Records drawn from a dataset
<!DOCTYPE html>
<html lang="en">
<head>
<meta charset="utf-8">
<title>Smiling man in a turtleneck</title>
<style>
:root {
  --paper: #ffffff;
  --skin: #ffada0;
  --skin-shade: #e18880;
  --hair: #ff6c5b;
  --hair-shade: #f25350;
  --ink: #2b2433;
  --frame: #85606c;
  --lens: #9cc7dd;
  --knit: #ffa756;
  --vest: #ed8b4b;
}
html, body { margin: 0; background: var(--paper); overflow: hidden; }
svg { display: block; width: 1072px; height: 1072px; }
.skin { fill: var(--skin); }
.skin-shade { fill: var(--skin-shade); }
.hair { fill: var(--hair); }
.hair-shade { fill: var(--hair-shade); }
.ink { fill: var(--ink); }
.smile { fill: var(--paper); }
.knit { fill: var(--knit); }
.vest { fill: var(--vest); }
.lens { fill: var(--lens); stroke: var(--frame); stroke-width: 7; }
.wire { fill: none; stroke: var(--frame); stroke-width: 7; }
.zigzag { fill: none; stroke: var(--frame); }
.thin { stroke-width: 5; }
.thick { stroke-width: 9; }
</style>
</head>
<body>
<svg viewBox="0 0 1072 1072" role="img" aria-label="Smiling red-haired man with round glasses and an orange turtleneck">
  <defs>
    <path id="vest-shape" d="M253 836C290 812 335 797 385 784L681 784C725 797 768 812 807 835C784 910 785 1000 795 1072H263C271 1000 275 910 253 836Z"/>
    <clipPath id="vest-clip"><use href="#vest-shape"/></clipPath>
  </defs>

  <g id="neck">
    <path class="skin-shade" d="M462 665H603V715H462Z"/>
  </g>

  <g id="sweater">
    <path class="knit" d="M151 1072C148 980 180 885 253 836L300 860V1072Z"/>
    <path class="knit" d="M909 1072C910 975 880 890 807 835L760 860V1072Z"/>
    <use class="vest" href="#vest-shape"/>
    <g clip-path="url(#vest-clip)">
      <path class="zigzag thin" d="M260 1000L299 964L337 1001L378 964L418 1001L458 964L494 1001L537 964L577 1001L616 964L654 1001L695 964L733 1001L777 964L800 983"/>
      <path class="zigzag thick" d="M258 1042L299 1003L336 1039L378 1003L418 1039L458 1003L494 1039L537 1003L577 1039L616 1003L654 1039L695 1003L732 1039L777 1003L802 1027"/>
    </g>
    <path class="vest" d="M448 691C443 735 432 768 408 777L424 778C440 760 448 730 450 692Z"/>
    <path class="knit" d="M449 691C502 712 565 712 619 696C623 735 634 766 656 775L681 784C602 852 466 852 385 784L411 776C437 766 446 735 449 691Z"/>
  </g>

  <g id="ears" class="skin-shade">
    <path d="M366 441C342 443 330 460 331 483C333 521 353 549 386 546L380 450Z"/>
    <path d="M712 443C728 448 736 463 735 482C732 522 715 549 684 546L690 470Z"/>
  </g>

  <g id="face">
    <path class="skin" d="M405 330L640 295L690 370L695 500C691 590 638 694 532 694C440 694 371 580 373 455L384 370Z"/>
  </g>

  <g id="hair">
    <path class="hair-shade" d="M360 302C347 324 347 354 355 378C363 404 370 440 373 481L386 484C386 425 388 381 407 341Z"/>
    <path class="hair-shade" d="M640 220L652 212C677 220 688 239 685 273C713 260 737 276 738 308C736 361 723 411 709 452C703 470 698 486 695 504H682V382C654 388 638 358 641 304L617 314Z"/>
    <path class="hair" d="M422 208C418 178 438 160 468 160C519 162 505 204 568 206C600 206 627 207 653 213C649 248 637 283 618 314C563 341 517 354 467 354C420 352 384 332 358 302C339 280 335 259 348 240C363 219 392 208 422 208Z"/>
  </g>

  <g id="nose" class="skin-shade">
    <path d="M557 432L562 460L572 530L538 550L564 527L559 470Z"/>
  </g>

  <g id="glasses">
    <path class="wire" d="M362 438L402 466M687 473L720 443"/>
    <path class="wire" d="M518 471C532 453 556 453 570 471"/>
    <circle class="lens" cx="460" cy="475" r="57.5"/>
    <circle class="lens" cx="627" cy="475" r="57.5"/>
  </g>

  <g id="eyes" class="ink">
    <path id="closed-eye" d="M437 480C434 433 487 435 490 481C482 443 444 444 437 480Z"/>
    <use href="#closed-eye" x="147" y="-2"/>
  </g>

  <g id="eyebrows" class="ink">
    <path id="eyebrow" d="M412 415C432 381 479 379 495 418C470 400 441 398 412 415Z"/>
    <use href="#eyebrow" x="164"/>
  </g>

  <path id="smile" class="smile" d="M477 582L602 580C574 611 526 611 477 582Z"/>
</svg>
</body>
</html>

### INSTRUCTIONS TO FOLLOW
Work through the entries, filtering for the string "shade", and copy each line that holds it.

### PROBLEM SOLUTION
  --skin-shade: #e18880;
  --hair-shade: #f25350;
.skin-shade { fill: var(--skin-shade); }
.hair-shade { fill: var(--hair-shade); }
    <path class="skin-shade" d="M462 665H603V715H462Z"/>
  <g id="ears" class="skin-shade">
    <path class="hair-shade" d="M360 302C347 324 347 354 355 378C363 404 370 440 373 481L386 484C386 425 388 381 407 341Z"/>
    <path class="hair-shade" d="M640 220L652 212C677 220 688 239 685 273C713 260 737 276 738 308C736 361 723 411 709 452C703 470 698 486 695 504H682V382C654 388 638 358 641 304L617 314Z"/>
  <g id="nose" class="skin-shade">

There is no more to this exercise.